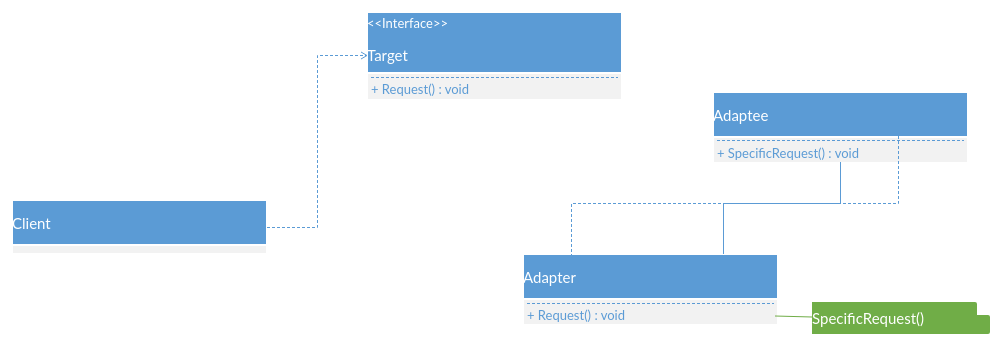
<!DOCTYPE html>
<html lang="en">
<head>
<meta charset="utf-8">
<title>Adapter pattern class diagram</title>
<style>
:root {
  --blue: #5b9bd5;
  --panel: #f2f2f2;
  --green: #70ad47;
  --paper: #ffffff;
}
* { box-sizing: border-box; }
body { margin: 0; overflow: hidden; background: var(--paper); }
.diagram {
  position: relative;
  width: 1003px;
  height: 346px;
  overflow: hidden;
  background: var(--paper);
  font-family: Lato, Carlito, sans-serif;
}
.class-box {
  position: absolute;
  width: 253px;
  display: flex;
  flex-direction: column;
  gap: 2px;
}
.class-head {
  height: 43px;
  display: flex;
  flex-direction: column;
  justify-content: center;
  background: var(--blue);
  color: var(--paper);
}
.class-name {
  margin: 0 0 0 -1px;
  font-size: 15px;
  font-weight: 400;
  line-height: 20px;
  white-space: nowrap;
}
.members {
  height: 26px;
  padding: 6px 0 0 3px;
  background: var(--panel);
  color: var(--blue);
  font-size: 13px;
  line-height: 18px;
  white-space: nowrap;
}
.target { left: 368px; top: 13px; }
.target .class-head { height: 59px; justify-content: flex-start; gap: 12px; }
.stereotype { margin-left: -1px; font-size: 13px; line-height: 20px; }
.target .members { height: 25px; }
.client { left: 13px; top: 201px; }
.client .members { height: 7px; padding: 0; }
.adaptee { left: 714px; top: 93px; }
.adaptee .members { height: 24px; }
.adapter { left: 524px; top: 255px; }
.adapter .members { height: 24px; }
.connectors { position: absolute; left: 0; top: 0; fill: none; stroke: var(--blue); }
.dashed { stroke-dasharray: 3 2; }
.note {
  position: absolute;
  left: 812px;
  top: 302px;
  width: 178px;
  height: 32px;
  display: flex;
  align-items: center;
  color: var(--paper);
  font-size: 15px;
  line-height: 20px;
  white-space: nowrap;
}
.note-shape { position: absolute; left: 0; top: 0; fill: var(--green); }
.note-text { position: relative; }
</style>
</head>
<body>
<main class="diagram">
  <section class="class-box target">
    <header class="class-head">
      <span class="stereotype"><svg width="0" height="0" aria-hidden="true"></svg>&lt;&lt;Interface&gt;&gt;</span>
      <h2 class="class-name">Target</h2>
    </header>
    <div class="members">+ Request() : void</div>
  </section>

  <section class="class-box client">
    <header class="class-head"><h2 class="class-name">Client</h2></header>
    <div class="members"></div>
  </section>

  <section class="class-box adaptee">
    <header class="class-head"><h2 class="class-name">Adaptee</h2></header>
    <div class="members">+ SpecificRequest() : void</div>
  </section>

  <section class="class-box adapter">
    <header class="class-head"><h2 class="class-name">Adapter</h2></header>
    <div class="members">+ Request() : void</div>
  </section>

  <svg class="connectors" width="1003" height="346" viewBox="0 0 1003 346" aria-hidden="true">
    <g class="dashed">
      <line x1="371" y1="77.5" x2="618" y2="77.5"/>
      <line x1="717" y1="140.5" x2="964" y2="140.5"/>
      <line x1="527" y1="303.5" x2="774" y2="303.5"/>
      <polyline points="267,227.5 317.5,227.5 317.5,55.5 366,55.5"/>
      <polyline points="898.5,136 898.5,203.5 571.5,203.5 571.5,255"/>
    </g>
    <polyline points="361,52 367,55.5 361,59"/>
    <polyline points="840.5,162 840.5,203.5 723.5,203.5 723.5,254"/>
    <line x1="775" y1="316" x2="812" y2="317" stroke="var(--green)"/>
  </svg>

  <aside class="note">
    <svg class="note-shape" width="178" height="32" viewBox="0 0 178 32" aria-hidden="true">
      <path d="M0 0H163Q165 0 165 2V13H176Q178 13 178 15V30Q178 32 176 32H0Z"/>
    </svg>
    <span class="note-text">SpecificRequest()</span>
  </aside>
</main>
</body>
</html>
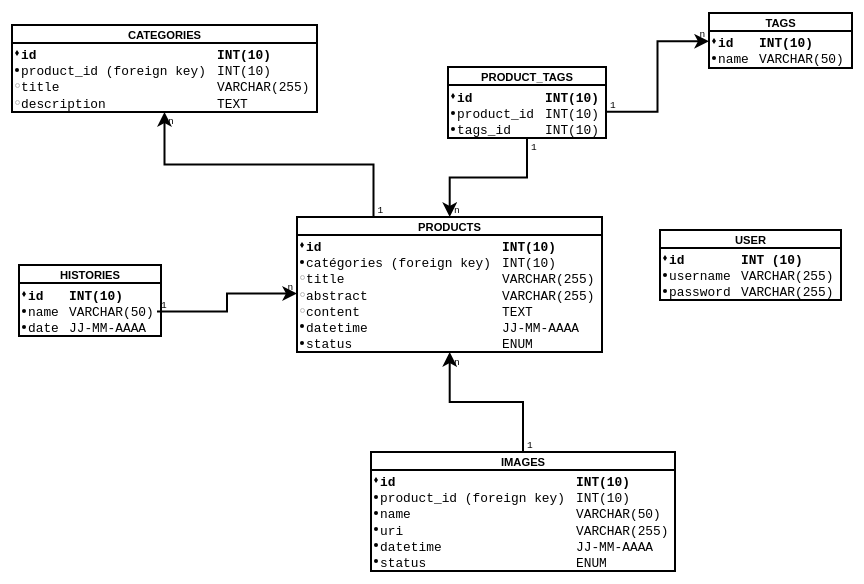
<!DOCTYPE html>
<html lang="en">
<head>
<meta charset="utf-8">
<title>Database schema</title>
<style>
:root { --ink: #000; --paper: #fff; --optional: #bbb; }
*, *::before { box-sizing: border-box; margin: 0; padding: 0; }
body { width: 864px; height: 584px; overflow: hidden; background: var(--paper); color: var(--ink); }
.diagram { position: relative; width: 864px; height: 584px; overflow: hidden; }
.entity { position: absolute; border: 2px solid var(--ink); background: var(--paper); --fields-top: 4px; }
.entity h2 { height: 18px; border-bottom: 2px solid var(--ink); font: bold 11.2px/18px "Liberation Sans", sans-serif; text-align: center; }
.fields { list-style: none; padding-top: var(--fields-top); font: 12.85px/16.2px "Liberation Mono", monospace; }
.fields li { display: grid; grid-template-columns: 8px var(--name-width) auto; height: 16.2px; white-space: nowrap; }
.fields li::before { content: ""; width: 4px; height: 4px; margin: 3.4px 0 0 2px; border-radius: 50%; background: var(--ink); }
.fields .key { font-weight: bold; }
.fields .key::before { height: 6px; margin-top: 2px; border-radius: 0; clip-path: polygon(50% 0, 100% 50%, 50% 100%, 0 50%); }
.fields .optional::before { width: 5px; height: 5px; margin-top: 3px; background: none; border: 1px solid var(--optional); }
.categories { left: 11px; top: 24px; width: 307px; height: 89px; --name-width: 196px; }
.tags { left: 708px; top: 12px; width: 145px; height: 57px; --name-width: 41px; }
.product-tags { left: 447px; top: 66px; width: 160px; height: 73px; --name-width: 88px; --fields-top: 5px; }
.products { left: 296px; top: 216px; width: 307px; height: 137px; --name-width: 196px; }
.user { left: 659px; top: 229px; width: 183px; height: 72px; --name-width: 72px; }
.histories { left: 18px; top: 264px; width: 144px; height: 73px; --name-width: 41px; --fields-top: 5px; }
.images { left: 370px; top: 451px; width: 306px; height: 121px; --name-width: 196px; }
.relations { position: absolute; left: 0; top: 0; }
.relations path { fill: none; stroke: var(--ink); stroke-width: 2; marker-end: url(#arrowhead); }
.relations .arrow { fill: var(--ink); stroke: none; }
.relations text { font: 9.5px "Liberation Mono", monospace; fill: var(--ink); }
</style>
</head>
<body>
<main class="diagram">
  <section class="entity categories">
    <h2>CATEGORIES</h2>
    <ul class="fields">
      <li class="key"><span>id</span><span>INT(10)</span></li>
      <li><span>product_id (foreign key)</span><span>INT(10)</span></li>
      <li class="optional"><span>title</span><span>VARCHAR(255)</span></li>
      <li class="optional"><span>description</span><span>TEXT</span></li>
    </ul>
  </section>

  <section class="entity tags">
    <h2>TAGS</h2>
    <ul class="fields">
      <li class="key"><span>id</span><span>INT(10)</span></li>
      <li><span>name</span><span>VARCHAR(50)</span></li>
    </ul>
  </section>

  <section class="entity product-tags">
    <h2>PRODUCT_TAGS</h2>
    <ul class="fields">
      <li class="key"><span>id</span><span>INT(10)</span></li>
      <li><span>product_id</span><span>INT(10)</span></li>
      <li><span>tags_id</span><span>INT(10)</span></li>
    </ul>
  </section>

  <section class="entity products">
    <h2>PRODUCTS</h2>
    <ul class="fields">
      <li class="key"><span>id</span><span>INT(10)</span></li>
      <li><span>catégories (foreign key)</span><span>INT(10)</span></li>
      <li class="optional"><span>title</span><span>VARCHAR(255)</span></li>
      <li class="optional"><span>abstract</span><span>VARCHAR(255)</span></li>
      <li class="optional"><span>content</span><span>TEXT</span></li>
      <li><span>datetime</span><span>JJ-MM-AAAA</span></li>
      <li><span>status</span><span>ENUM</span></li>
    </ul>
  </section>

  <section class="entity user">
    <h2>USER</h2>
    <ul class="fields">
      <li class="key"><span>id</span><span>INT (10)</span></li>
      <li><span>username</span><span>VARCHAR(255)</span></li>
      <li><span>password</span><span>VARCHAR(255)</span></li>
    </ul>
  </section>

  <section class="entity histories">
    <h2>HISTORIES</h2>
    <ul class="fields">
      <li class="key"><span>id</span><span>INT(10)</span></li>
      <li><span>name</span><span>VARCHAR(50)</span></li>
      <li><span>date</span><span>JJ-MM-AAAA</span></li>
    </ul>
  </section>

  <section class="entity images">
    <h2>IMAGES</h2>
    <ul class="fields">
      <li class="key"><span>id</span><span>INT(10)</span></li>
      <li><span>product_id (foreign key)</span><span>INT(10)</span></li>
      <li><span>name</span><span>VARCHAR(50)</span></li>
      <li><span>uri</span><span>VARCHAR(255)</span></li>
      <li><span>datetime</span><span>JJ-MM-AAAA</span></li>
      <li><span>status</span><span>ENUM</span></li>
    </ul>
  </section>

  <svg class="relations" width="864" height="584" viewBox="0 0 864 584" aria-label="Relations between tables">
    <defs>
      <marker id="arrowhead" markerUnits="userSpaceOnUse" markerWidth="15" markerHeight="15" refX="11" refY="7.5" orient="auto">
        <polygon class="arrow" points="0,0 15,7.5 0,15 4,7.5"/>
      </marker>
    </defs>
    <g class="lines">
      <path d="M373.5 217V164.5H164.5V116"/>
      <path d="M527 138V177.5H449.7V213"/>
      <path d="M606 111.7H657.5V41.3H705"/>
      <path d="M157 311.5H227V293.5H293"/>
      <path d="M523 452V402H449.7V356"/>
    </g>
    <g class="cardinalities">
      <text x="168" y="124">n</text>
      <text x="377.5" y="213">1</text>
      <text x="531" y="150">1</text>
      <text x="454" y="213">n</text>
      <text x="610" y="108">1</text>
      <text x="699.5" y="37">n</text>
      <text x="161" y="308">1</text>
      <text x="287.5" y="290">n</text>
      <text x="527" y="448">1</text>
      <text x="454" y="364.5">n</text>
    </g>
  </svg>
</main>
</body>
</html>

● **What the task requires**
Copy each line in the entries above where the word "entity" shows up.

● **Response**
.entity { position: absolute; border: 2px solid var(--ink); background: var(--paper); --fields-top: 4px; }
.entity h2 { height: 18px; border-bottom: 2px solid var(--ink); font: bold 11.2px/18px "Liberation Sans", sans-serif; text-align: center; }
  <section class="entity categories">
  <section class="entity tags">
  <section class="entity product-tags">
  <section class="entity products">
  <section class="entity user">
  <section class="entity histories">
  <section class="entity images">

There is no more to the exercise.